What this task involves
Report every line in the records below that holds the word "opacity".

[Opening Task data section]

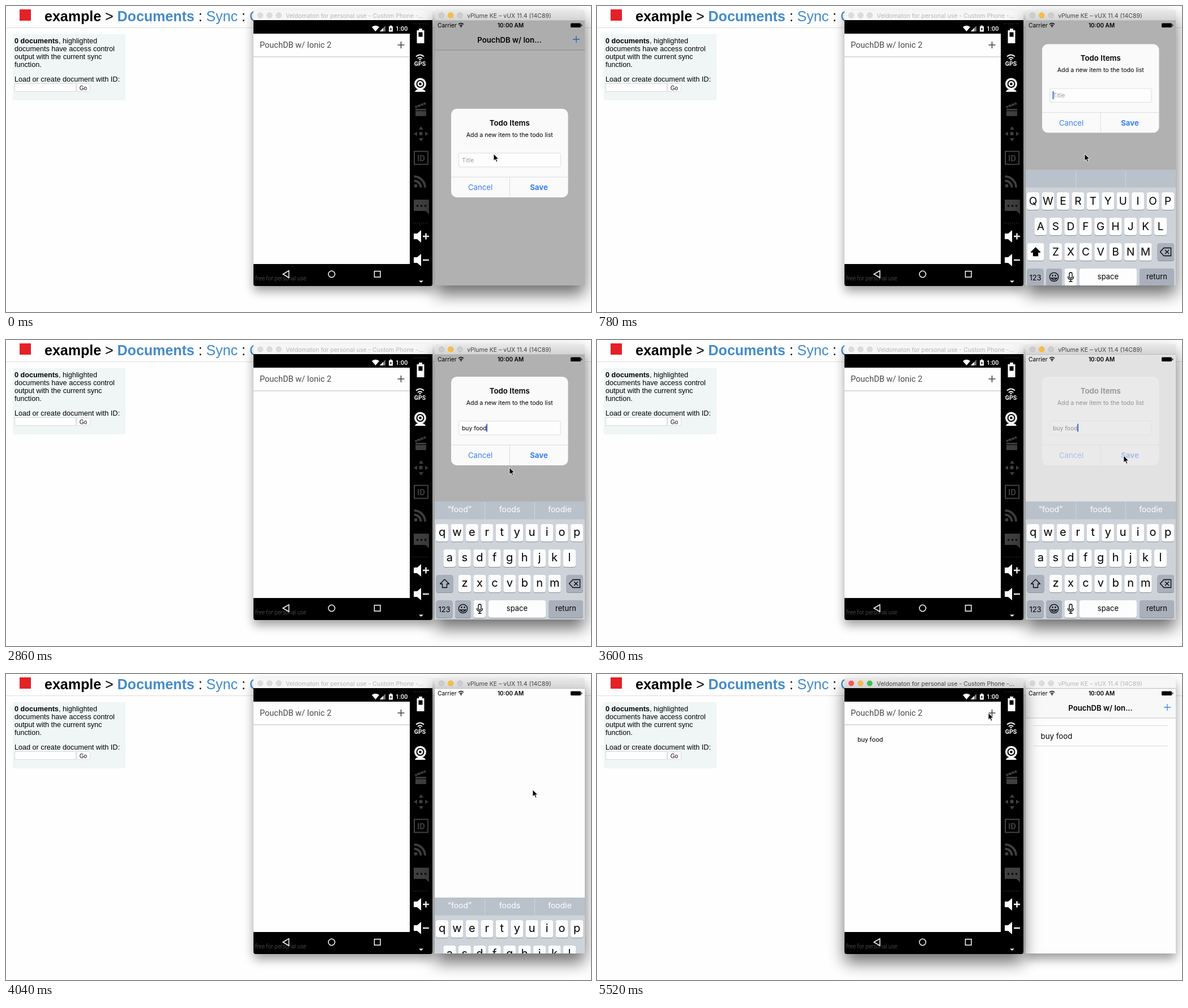
Write an HTML page that moves like this. It is 1033 px wide and 542 px high and loops after 8000 ms.

```html
<!DOCTYPE html>
<html lang="en">
<head>
<meta charset="utf-8">
<title>Synced todo list</title>
<style>
html, body { margin: 0; width: 100%; height: 100%; overflow: hidden; background: #fefefe; }
svg { display: block; width: 100%; height: 100%; }
text { white-space: pre; }
.page { font-family: "Liberation Sans", Arial, sans-serif; font-size: 12.64px; }
.mac { font-family: Inter, sans-serif; }
.droid { font-family: Roboto, sans-serif; }
.mid { text-anchor: middle; }
.semi { font-weight: 600; }
.bold { font-weight: 700; }
</style>
</head>
<body>
<svg viewBox="0 0 1033 542" xmlns="http://www.w3.org/2000/svg">
  <defs>
    <filter id="blurBig" filterUnits="userSpaceOnUse" x="350" y="-80" width="760" height="700"><feGaussianBlur stdDeviation="14.5"/></filter>
    <filter id="blurSmall" filterUnits="userSpaceOnUse" x="350" y="-80" width="760" height="700"><feGaussianBlur stdDeviation="9"/></filter>
    <linearGradient id="bar" x1="0" y1="0" x2="0" y2="1"><stop offset="0" stop-color="#e9e9e9"/><stop offset="1" stop-color="#d3d3d3"/></linearGradient>
    <clipPath id="phoneClip"><rect x="757" y="26" width="265" height="469"/></clipPath>
  </defs>

  <!-- web page -->
  <g class="page">
    <rect width="1033" height="542" fill="#fefefe"/>
    <path d="M0 38.5H1033" stroke="#dcdcdc"/>
    <rect x="24" y="6" width="20" height="20" fill="#e32227"/>
    <text x="68" y="27" font-size="25"><tspan class="bold">example</tspan> &gt; <tspan class="bold" fill="#428bca">Documents</tspan> : <tspan fill="#428bca">Sync</tspan> : <tspan fill="#428bca">Channels</tspan></text>
    <rect x="12" y="50" width="199" height="117" fill="#f0f5f5"/>
    <text x="15" y="66"><tspan class="bold">0 documents</tspan>, highlighted</text>
    <text x="15" y="80">documents have access control</text>
    <text x="15" y="94">output with the current sync</text>
    <text x="15" y="108">function.</text>
    <text x="15" y="134">Load or create document with ID:</text>
    <rect x="15.5" y="137.5" width="108" height="14" fill="#fff" stroke="#dadada"/>
    <rect x="124.5" y="137.5" width="24" height="14" rx="3" fill="#fff" stroke="#dadada"/>
    <text class="mid" x="136.3" y="148.6" font-size="10">Go</text>
  </g>

  <g id="windows">
  <!-- Android window -->
  <g id="winA" class="droid">
    <g id="shadowA"></g>
    <path id="barA" d="M437 25V11q0-4 4-4H749q4 0 4 4V25z"/>
    <g id="lightsA"></g>
    <text id="titleA" class="mac" x="494" y="20.500" font-size="10.500">Veldomaton for personal use - Custom Phone -...</text>
    <path d="M437 25H753V492q0 4-4 4H441q-4 0-4-4z"/>
    <rect x="437" y="49" width="276" height="408" fill="#fefefe"/>
    <path d="M437 90H713" stroke="#cfcfcf" stroke-width="1.600"/>
    <path d="M652.500 45L646 37.200Q652.500 32.400 659 37.200z" fill="#fff"/>
    <path d="M660 45H670V35z" fill="#777"/><path d="M660 45H666V39z" fill="#fff"/>
    <path d="M676 36H678V34.500H681V36H683V45.500H676z" fill="#fff"/><path d="M680.300 37.500L677.600 41.500H679.300L678.700 44L681.500 40.300H679.800z"/>
    <text x="688" y="44" font-size="10.800" font-weight="500" fill="#fff">1:00</text>
    <text x="448" y="74" font-size="14.500" fill="#484848">PouchDB w/ Ionic 2</text>
    <path d="M691.500 69H703.500M697.500 63V75" stroke="#444" stroke-width="1.600"/>
    <text id="itemA" x="460" y="120" font-size="11.600">buy food</text>
    <text x="440" y="486" font-size="10" font-weight="300" fill="#606060">free for personal use</text>
    <g fill="none" stroke="#fff" stroke-width="1.500">
      <path d="M489 475L499.500 468.800V481.200z"/><circle cx="575" cy="475" r="5.700"/><rect x="650.500" y="469.700" width="10.500" height="10.500"/>
    </g>
    <path d="M719 31.500H747M719 384.500H747" stroke="#404040" stroke-dasharray="1.5 2"/>
    <g fill="#fff">
      <path d="M729 40H735V43H738.500V66H725.500V43H729z"/><rect x="728.500" y="46.500" width="7" height="8" fill="#000"/>
      <path d="M724 89.500Q731 83.500 738 89.500M727 93Q731 89.500 735 93" fill="none" stroke="#fff" stroke-width="2"/><circle cx="731" cy="95" r="1.500"/>
      <text class="mid bold" x="731" y="105.500" font-size="10.500">GPS</text>
      <circle cx="731.500" cy="138" r="10.500"/><circle cx="731.500" cy="138" r="7" fill="#000"/><circle cx="731.500" cy="138" r="5"/><circle cx="731.500" cy="138" r="2.300" fill="#000"/>
      <path d="M722 152Q724 147.500 727 148H736Q739 147.500 741 152z"/>
      <g id="speakers"></g>
      <path d="M729 486.500H737L733 490z"/>
    </g>
    <g fill="#3f3f3f">
      <path d="M723 182H742V195H723zM723 181L722 177.500 740 170.500 742 174z"/>
      <path d="M723 185.500H742M727 179L725 176M733 177L731 174M738 175L736 172" stroke="#000"/>
      <circle cx="732.500" cy="226" r="3.200"/>
      <path d="M729 219L733 213 737 219zM729 234L733 240 737 234zM726 222.500L720 226.500 726 230zM740 222.500L746 226.500 740 230z"/>
      <rect x="721" y="257.500" width="24" height="23" fill="none" stroke="#444" stroke-width="2"/>
      <text class="mid bold" x="733" y="274.500" font-size="15">ID</text>
      <circle cx="723.500" cy="318.500" r="3"/>
      <path d="M720.500 309.500A12 12 0 0 1 732.500 321.500M720.500 302A19.500 19.500 0 0 1 740 321.500" fill="none" stroke="#3f3f3f" stroke-width="4"/>
      <path d="M720 343H747V369L741 363H720z"/>
      <path d="M725 354h3m4 0h3m4 0h3" stroke="#000" stroke-width="3"/>
    </g>
  </g>

  <!-- phone window -->
  <g id="winP" class="mac">
    <g id="shadowP"></g>
    <path id="barP" d="M757 26V11q0-4 4-4H1018q4 0 4 4V26z"/>
    <g id="lightsP"></g>
    <text id="titleP" class="mid" x="888.500" y="20.500" font-size="10.500">vPlume KE – vUX 11.4 (14C89)</text>
    <path d="M757 25.500H1022" stroke="#bdbdbd"/>
    <rect x="757" y="26" width="265" height="469" fill="#fdfdfd"/>
    <g clip-path="url(#phoneClip)">
      <g id="header">
        <rect x="757" y="26" width="265" height="52" fill="#f8f8f8"/>
        <path d="M757 78H1022" stroke="#c4c4c8"/>
        <text class="semi mid" x="889" y="65" font-size="13.200">PouchDB w/ Ion...</text>
        <path d="M1001 59H1013M1007 53V65" stroke="#3b86f7" stroke-width="1.300"/>
      </g>
      <g id="itemP">
        <path d="M770 91.500H1008M770 127.500H1008" stroke="#d8d8d8"/>
        <text x="783.500" y="114.500" font-size="13.300">buy food</text>
      </g>
      <rect id="dim" x="757" y="26" width="265" height="469"/>
      <text x="762" y="37.600" font-size="10.300">Carrier</text>
      <path d="M799 32.500Q803.500 28.500 808 32.500M801 34.800Q803.500 32.500 806 34.800" fill="none" stroke="#000" stroke-width="1.400"/><path d="M801.900 36.200L803.500 38 805.100 36.200Q803.500 34.800 801.900 36.200z"/>
      <text class="semi mid" x="891" y="37.600" font-size="10">10:00 AM</text>
      <rect x="997" y="30.500" width="18" height="7.500" rx="1.500"/><path d="M1016.500 32.500V36" stroke="#000" stroke-width="1.300"/>

      <g id="dialog">
        <rect x="786" width="206.500" height="157" rx="10" fill="#fafafa"/>
        <text class="semi mid" x="889.300" y="29.500" font-size="13.300">Todo Items</text>
        <text class="mid" x="889.300" y="49.500" font-size="10.700">Add a new item to the todo list</text>
        <rect x="799.500" y="78.500" width="179.500" height="24.500" rx="1.500" fill="#fdfdfd" stroke="#dedede"/>
        <text id="hint" x="805" y="94.500" font-size="10.500" fill="#9c9c9c">Title</text>
        <text id="typed" x="805" y="94.500" font-size="10.400"></text>
        <path d="M786 121H992.500M889.500 121V157" stroke="#dcdcdc"/>
        <text class="mid" x="837.500" y="144" font-size="13.200" fill="#387ef5">Cancel</text>
        <text class="mid bold" x="941" y="144" font-size="13.200" fill="#387ef5">Save</text>
      </g>
      <rect id="caret" width="2" height="14" fill="#4169e1"/>
      <g id="keyboard"></g>
    </g>
  </g>
  </g>

  <path id="mouse" d="M0 0V12.300L2.900 9.600 5 14.300 7 13.400 5 8.900H9z" stroke="#fff" stroke-width=".9" stroke-linejoin="round"/>
</svg>
<script>
const $ = id => document.getElementById(id);
const show = (id, on) => $(id).setAttribute('visibility', on ? 'visible' : 'hidden');
const LOOP = 8000;

const runs = [[600, 780, 920], [1220, 1370, 1520, 1670], [1970, 2120, 2270, 2420],
  [2720, 2860, 3010, 3150], [3450, 3600, 3750, 3900, 4050, 4200, 4340, 4490],
  [4630, 4780], [5070, 5220, 5370, 5520]];
const ticks = [0, ...runs.flat()];

// time, typed text, suggestions, their opacity
const typing = [
  [0, '', ['', '', ''], 1],
  [1220, 'b', ['', '', ''], 1],
  [1370, 'bu', ['“b', 'be', 'bu'], .6],
  [1520, 'buy', ['“bu”', 'but', 'buy'], 1],
  [1670, 'buy ', ['“buy”', 'buying', 'buyer'], 1],
  [1970, 'buy f', ['the', 'a', 'it'], 1],
  [2120, 'buy fo', ['“f”', 'for', 'fun'], 1],
  [2270, 'buy fo', ['“fo”', 'for', 'four'], .6],
  [2420, 'buy foo', ['“fo”', 'for', 'four'], 1],
  [2720, 'buy food', ['“food”', 'foods', 'foodie'], .7],
  [2860, 'buy food', ['“food”', 'foods', 'foodie'], 1]
];
const mousePath = [[0, 861, 262], [2720, 861, 262], [2860, 889, 226], [3010, 918, 209],
  [3150, 930, 205], [4050, 930, 205], [4200, 908, 201], [4340, 838, 190], [4490, 771, 178],
  [4630, 704, 160], [4780, 671, 170], [5070, 676, 150], [5220, 687, 90], [5370, 691, 69]];
const dialogY = [[0, 182], [599, 182], [600, 91.5], [780, 67.5], [920, 65]];
const boardY = [[0, 215], [599, 215], [600, 40], [780, 4], [920, 0], [3750, 0], [3900, 110], [4050, 215]];
const fade = [[0, 1], [3150, 1], [3450, .85], [3600, .35], [3750, 0]];

function track(keys, t, col = 1) {
  const i = keys.findIndex(k => k[0] > t);
  if (i < 0) return keys[keys.length - 1][col];
  const a = keys[i - 1], b = keys[i];
  return a[col] + (b[col] - a[col]) * (t - a[0]) / (b[0] - a[0]);
}
const last = (list, test) => list.filter(test).pop();

function buildShadow(id, x, w) {
  const rect = (size, drop, alpha) => `<rect id="${size}${id}" x="${x}" y="${7 + drop}" width="${w}" height="489"
    rx="4" opacity="${alpha}" filter="url(#blur${size})"/>`;
  $('shadow' + id).innerHTML = rect('Small', 9, .38) + rect('Big', 15, .56);
}

function buildLights() {
  const row = x => [0, 16.3, 32.6].map(d => `<circle cx="${x + d}" cy="16.5" r="4.8" stroke-width=".7"/>`).join('');
  $('lightsA').innerHTML = row(449);
  $('lightsP').innerHTML = row(769);
  $('speakers').innerHTML = [408, 450].map((y, i) =>
    `<path d="M720 ${y - 5}h6l7-6v22l-7-6h-6z"/>` +
    `<path d="M736 ${y}h11${i ? '' : `M741.500 ${y - 5.5}v11`}" stroke="#fff" stroke-width="2.4"/>`).join('');
}

function buildKeyboard() {
  const key = (x, y, w, fill, id = '') =>
    `<rect x="${x}" y="${y - 14}" width="${w}" height="31" rx="4" fill="#8b8f96"/>` +
    `<rect ${id && `id="${id}"`} x="${x}" y="${y - 15}" width="${w}" height="31" rx="4" fill="${fill}"/>`;
  const label = (x, y, s, size) => `<text class="mid" x="${x}" y="${y}" font-size="${size}">${s}</text>`;
  const white = '#fdfdfd', grey = '#a9b0bc';
  let caps = '', small = '';
  let out = '<rect x="757" y="286" width="265" height="32" fill="#b9c1cb"/>' +
    '<rect x="757" y="317.500" width="265" height="178" fill="#ced3da"/>' +
    '<path d="M845.500 287V317M933.500 287V317" stroke="#ced4dc"/><g id="words" fill="#fff">' +
    [801, 889.5, 978].map(x => label(x, 305, '', 14)).join('') + '</g>';
  [['qwertyuiop', 770], ['asdfghjkl', 783.4], ['zxcvbnm', 810]].forEach(([letters, x0], row) => {
    [...letters].forEach((c, i) => {
      const x = x0 + i * 26.45, y = 341 + row * 45;
      out += key(x - 11, y, 22, white);
      caps += label(x, y + 7, c.toUpperCase(), 19);
      small += label(x, y + 6, c, 20);
    });
  });
  out += key(759.5, 431, 30, grey, 'shiftKey') + key(989.5, 431, 29.5, grey) +
    key(759.5, 476, 29, grey) + key(793, 476, 28, grey) + key(825.5, 476, 21.5, white) +
    key(852, 476, 101, white) + key(958, 476, 61, grey) +
    label(774, 481.5, '123', 13) + label(902.5, 480, 'space', 13) + label(988.5, 480, 'return', 13) +
    `<g id="caps">${caps}</g><g id="small">${small}</g>` +
    '<path id="shiftIcon" d="M774.500 424L782.500 432H778.500V438.500H770.500V432H766.500z" stroke="#000" stroke-width="1.300" stroke-linejoin="round"/>' +
    '<g fill="none" stroke="#000" stroke-width="1.300">' +
    '<path d="M994.500 431.500L1001 424.500H1013.500V438.500H1001zM1003 428L1010 435M1010 428L1003 435"/>' +
    '<circle cx="807" cy="476" r="7.700"/><path d="M802 478Q807 484 812 478z"/>' +
    '<rect x="834" y="468" width="5" height="10" rx="2.500"/><path d="M831.500 475Q831.500 480.500 836.500 480.500T841.500 475M836.500 480.500V484M833.500 484H839.500"/></g>' +
    '<path d="M804.500 472V475M809.500 472V475" stroke="#000" stroke-width="1.800"/>';
  $('keyboard').innerHTML = out;
}

function setFocus(id, on, colors) {
  const win = $('win' + id), stack = $('windows');
  if (on && stack.lastElementChild !== win) stack.appendChild(win);
  $('bar' + id).setAttribute('fill', on ? 'url(#bar)' : '#f6f6f6');
  $('title' + id).setAttribute('fill', on ? '#444' : '#b6b6b6');
  show('Big' + id, on);
  show('Small' + id, !on);
  [...$('lights' + id).children].forEach((c, i) => {
    c.setAttribute('fill', on ? colors[i] : '#dcdcdc');
    c.setAttribute('stroke', on ? '#0002' : '#cfcfcf');
  });
}

function draw(time) {
  const t = last(ticks, s => s <= time);
  const [, text, words, wordAlpha] = last(typing, s => s[0] <= t);
  const y = track(dialogY, t), alpha = track(fade, t);
  const android = t >= 5520, capital = t < 1220;

  setFocus('A', android, ['#fc5753', '#fdbc40', '#33c748']);
  setFocus('P', !android, ['#cdcdcd', '#fdbc40', '#cdcdcd']);
  show('header', t < 600 || t >= 4050);
  show('itemP', t >= 4200);
  show('itemA', t >= 4340);

  $('dim').setAttribute('opacity', .3 * alpha);
  $('dialog').setAttribute('opacity', alpha);
  $('dialog').setAttribute('transform', `translate(0 ${y})`);
  $('typed').textContent = text;
  show('hint', !text);
  show('caret', t >= 600 && t <= 3750);
  $('caret').setAttribute('x', 804.5 + (text ? $('typed').getComputedTextLength() : 0));
  $('caret').setAttribute('y', y + 83.5);

  $('keyboard').setAttribute('transform', `translate(0 ${track(boardY, t)})`);
  $('words').setAttribute('opacity', wordAlpha);
  words.forEach((w, i) => { $('words').children[i].textContent = w; });
  show('caps', capital);
  show('small', !capital);
  $('shiftKey').setAttribute('fill', capital ? '#fdfdfd' : '#a9b0bc');
  $('shiftIcon').setAttribute('fill', capital ? '#000' : 'none');

  $('mouse').setAttribute('transform', `translate(${track(mousePath, t)} ${track(mousePath, t, 2)})`);
}

buildShadow('A', 437, 316);
buildShadow('P', 757, 265);
buildLights();
buildKeyboard();
const start = performance.now();
function loop() {
  draw((performance.now() - start) % LOOP);
  requestAnimationFrame(loop);
}
loop();
</script>
</body>
</html>
```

[Closing Task data section]

Output of the exercise
// time, typed text, suggestions, their opacity
    rx="4" opacity="${alpha}" filter="url(#blur${size})"/>`;
  $('dim').setAttribute('opacity', .3 * alpha);
  $('dialog').setAttribute('opacity', alpha);
  $('words').setAttribute('opacity', wordAlpha);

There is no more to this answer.